#45

What do the wide walls look like in your practice? What are some of the design choices or facilitation strategies that you already use, or you plan to use to widen the walls?

In my work as a game developer, wide walls come in to play for both (1) gameplay styles and (2) tools for creation–both our own, and those we provide to players. The level editor we provide our players is where it feels like applying the lens of wide walls will be immediately powerful.

Some of our players enjoy creating combat-heavy levels–trying to make it as difficult as possible. Others enjoy creating levels with a storyline. Others, still, use our concepts of “trigger zones” and “activations” to create things that have interesting behaviors–calculators, automatic enemy spawners, contraptions that shoot you around from place to place. Others create puzzles, where stepping on a certain stone will drop you in to lava, but if you look carefully, there is a map of safe zones embedded in the ceiling.

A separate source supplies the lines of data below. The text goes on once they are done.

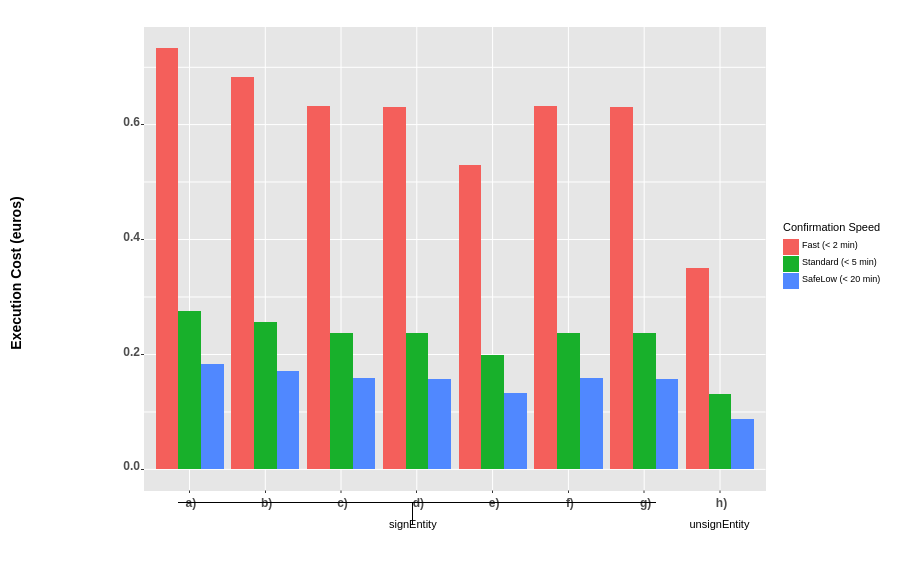
<!DOCTYPE html>
<html lang="en">
<head>
<meta charset="utf-8">
<title>Execution cost by confirmation speed</title>
<style>
:root {
  --fast: #f45f5b;
  --standard: #18b02b;
  --safelow: #5088ff;
  --panel: #e6e6e6;
  --grid: #ffffff;
  --tick: #4d4d4d;
  --ink: #000000;
}
* { box-sizing: border-box; margin: 0; padding: 0; }
html, body { width: 912px; height: 564px; overflow: hidden; background: #fff; }
body { font-family: "Liberation Sans", Arial, sans-serif; color: var(--ink); }
.chart {
  position: relative;
  width: 912px; height: 564px;
  display: grid;
  grid-template-columns: 82px 62px 621.5px 1fr;
  grid-template-rows: 26.5px 464px 1fr;
}
.axis-title {
  grid-area: 2 / 1;
  position: relative;
}
.axis-title span {
  position: absolute; left: 16px; top: 246px;
  font-size: 14px; font-weight: bold; line-height: 16px;
  white-space: nowrap;
  transform: translate(-50%, -50%) rotate(-90deg);
}
.y-labels {
  grid-area: 2 / 2;
  display: flex; flex-direction: column; justify-content: space-between;
  padding: 88.5px 4px 17px 0;
  text-align: right;
}
.y-labels, .x-labels { font-size: 12px; font-weight: bold; line-height: 14px; color: var(--tick); }
.panel { grid-area: 2 / 3; background: var(--panel); }
.lines { position: absolute; inset: 0; }
.bars {
  grid-area: 2 / 3;
  position: relative;
  display: grid;
  grid-template-columns: repeat(8, 68.2px);
  column-gap: 7.6px;
  padding: 0 0 21.5px 11.5px;
}
.group { display: flex; align-items: flex-end; }
.bar { flex: 1; height: calc(var(--h) * 1px); }
.fast { background: var(--fast); }
.standard { background: var(--standard); }
.safelow { background: var(--safelow); }
.x-axis { grid-area: 3 / 3; padding-left: 8px; }
.x-labels, .functions { display: grid; grid-template-columns: repeat(8, 75.8px); text-align: center; }
.x-labels { padding-top: 5px; padding-left: 1px; }
.functions { padding-top: 8px; font-size: 11px; line-height: 13px; }
.sign { grid-column: 1 / 8; padding-left: 0; }
.sign span { position: relative; left: -4.5px; }
.unsign { grid-column: 8; position: relative; left: -1px; }
.legend { grid-area: 2 / 4; padding: 194px 0 0 17.5px; white-space: nowrap; }
.legend h2 { font-size: 11px; font-weight: normal; line-height: 13px; }
.legend ul { list-style: none; padding-top: 5px; display: grid; row-gap: 1.4px; }
.legend li { display: flex; column-gap: 3px; height: 16px; font-size: 9px; line-height: 12px; }
.key { width: 16px; height: 16px; }
</style>
</head>
<body>
<main class="chart">
  <div class="axis-title"><span>Execution Cost (euros)</span></div>
  <div class="y-labels"><span>0.6</span><span>0.4</span><span>0.2</span><span>0.0</span></div>
  <div class="panel"></div>

  <svg class="lines" width="912" height="564" viewBox="0 0 912 564" aria-hidden="true">
    <g stroke="var(--grid)">
      <path d="M144 67.3H765.5M144 182H765.5M144 297H765.5M144 412H765.5"/>
      <path d="M144 124.6H765.5M144 239.5H765.5M144 354.5H765.5M144 469.4H765.5"/>
      <path d="M189.5 26.5V490.5M265.3 26.5V490.5M341 26.5V490.5M416.8 26.5V490.5M492.6 26.5V490.5M568.4 26.5V490.5M644.2 26.5V490.5M720 26.5V490.5"/>
    </g>
    <g stroke="#333">
      <path d="M141 124.5H144M141 239.5H144M141 354.5H144M141 469.5H144"/>
      <path d="M189.5 490.5V493M265.5 490.5V493M341 490.5V493M416.5 490.5V493M492.5 490.5V493M568.5 490.5V493M644 490.5V493M720 490.5V493"/>
    </g>
  </svg>

  <section class="bars" aria-label="Execution cost per case">
    <div class="group"><i class="bar fast" style="--h:421.5"></i><i class="bar standard" style="--h:158"></i><i class="bar safelow" style="--h:105"></i></div>
    <div class="group"><i class="bar fast" style="--h:391.7"></i><i class="bar standard" style="--h:147"></i><i class="bar safelow" style="--h:97.8"></i></div>
    <div class="group"><i class="bar fast" style="--h:363"></i><i class="bar standard" style="--h:136"></i><i class="bar safelow" style="--h:90.6"></i></div>
    <div class="group"><i class="bar fast" style="--h:362.5"></i><i class="bar standard" style="--h:135.7"></i><i class="bar safelow" style="--h:90.3"></i></div>
    <div class="group"><i class="bar fast" style="--h:304"></i><i class="bar standard" style="--h:113.7"></i><i class="bar safelow" style="--h:76"></i></div>
    <div class="group"><i class="bar fast" style="--h:363.3"></i><i class="bar standard" style="--h:136"></i><i class="bar safelow" style="--h:90.6"></i></div>
    <div class="group"><i class="bar fast" style="--h:362.5"></i><i class="bar standard" style="--h:135.7"></i><i class="bar safelow" style="--h:90.3"></i></div>
    <div class="group"><i class="bar fast" style="--h:201"></i><i class="bar standard" style="--h:75.3"></i><i class="bar safelow" style="--h:50.2"></i></div>
  </section>

  <div class="x-axis">
    <div class="x-labels"><span>a)</span><span>b)</span><span>c)</span><span>d)</span><span>e)</span><span>f)</span><span>g)</span><span>h)</span></div>
    <div class="functions"><div class="sign"><span>signEntity</span></div><div class="unsign">unsignEntity</div></div>
  </div>

  <svg class="lines" width="912" height="564" viewBox="0 0 912 564" aria-hidden="true">
    <path d="M178 502.5H656M412.5 502.5V525" fill="none" stroke="var(--ink)"/>
  </svg>

  <aside class="legend">
    <h2>Confirmation Speed</h2>
    <ul>
      <li><i class="key fast"></i>Fast (&lt; 2 min)</li>
      <li><i class="key standard"></i>Standard (&lt; 5 min)</li>
      <li><i class="key safelow"></i>SafeLow (&lt; 20 min)</li>
    </ul>
  </aside>
</main>
</body>
</html>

Some players even went as far as creating a system for showing cutaway dialogue scenes in their levels. We don’t even support text, yet! So they drew individual characters using colorful cubes, used a virtual camera and display surface to show a face, and made it so they could create levels with a storyline in them.

That’s somewhere I see the concept of wide walls in action–and we even have examples of different play (and level-creation) styles that we could support or expand support for.


#46

In my robotics electives or after-school program, I always make an effort to understand students’ prior experience with Lego and programing and robotics. Then I generally offer them a choice of building their own robot or following a set of instructions for a basic functional build. Then students work on open-ended projects or challenges. I might ask them to make something useful. Or to automate something. Or to make the robot draw something. Or to make the robot perform some demonstration of a concept they are learning in another class. For students who are quite advanced, I provide them with more specific programming constraints. Students often challenge themselves to incorporate sensors, gears, or other more complex features in their robots. I also coach FLL which provides fantastic, limitless challenges for students.


#47

I like the term unlearning.
I remember first time I came to graduate school myself - being adult and going through traditional education system during my undergraduate studies I had a bunch of learning restrictions under my belt - so when I met my graduate studies advisor for the first time and asked her what was I supposed to do and she replied: “Do whatever you want” my initial reaction was “What do you mean whatever I want, I thought you’re going to tell me what to do”. She replied again that it’s up to me to work on things I’m passionate about and build my own degree - that’s when my unlearning process started :slight_smile: Getting rid of old practices and habits and learning like a child. I think I will always remember that conversation because it gets me thinking every time. I first thought that walls for me were too wide and I might get lost but it actually got me on track on what I was passionate truly about (of course with getting lost again and again but I think getting lost is really necessary).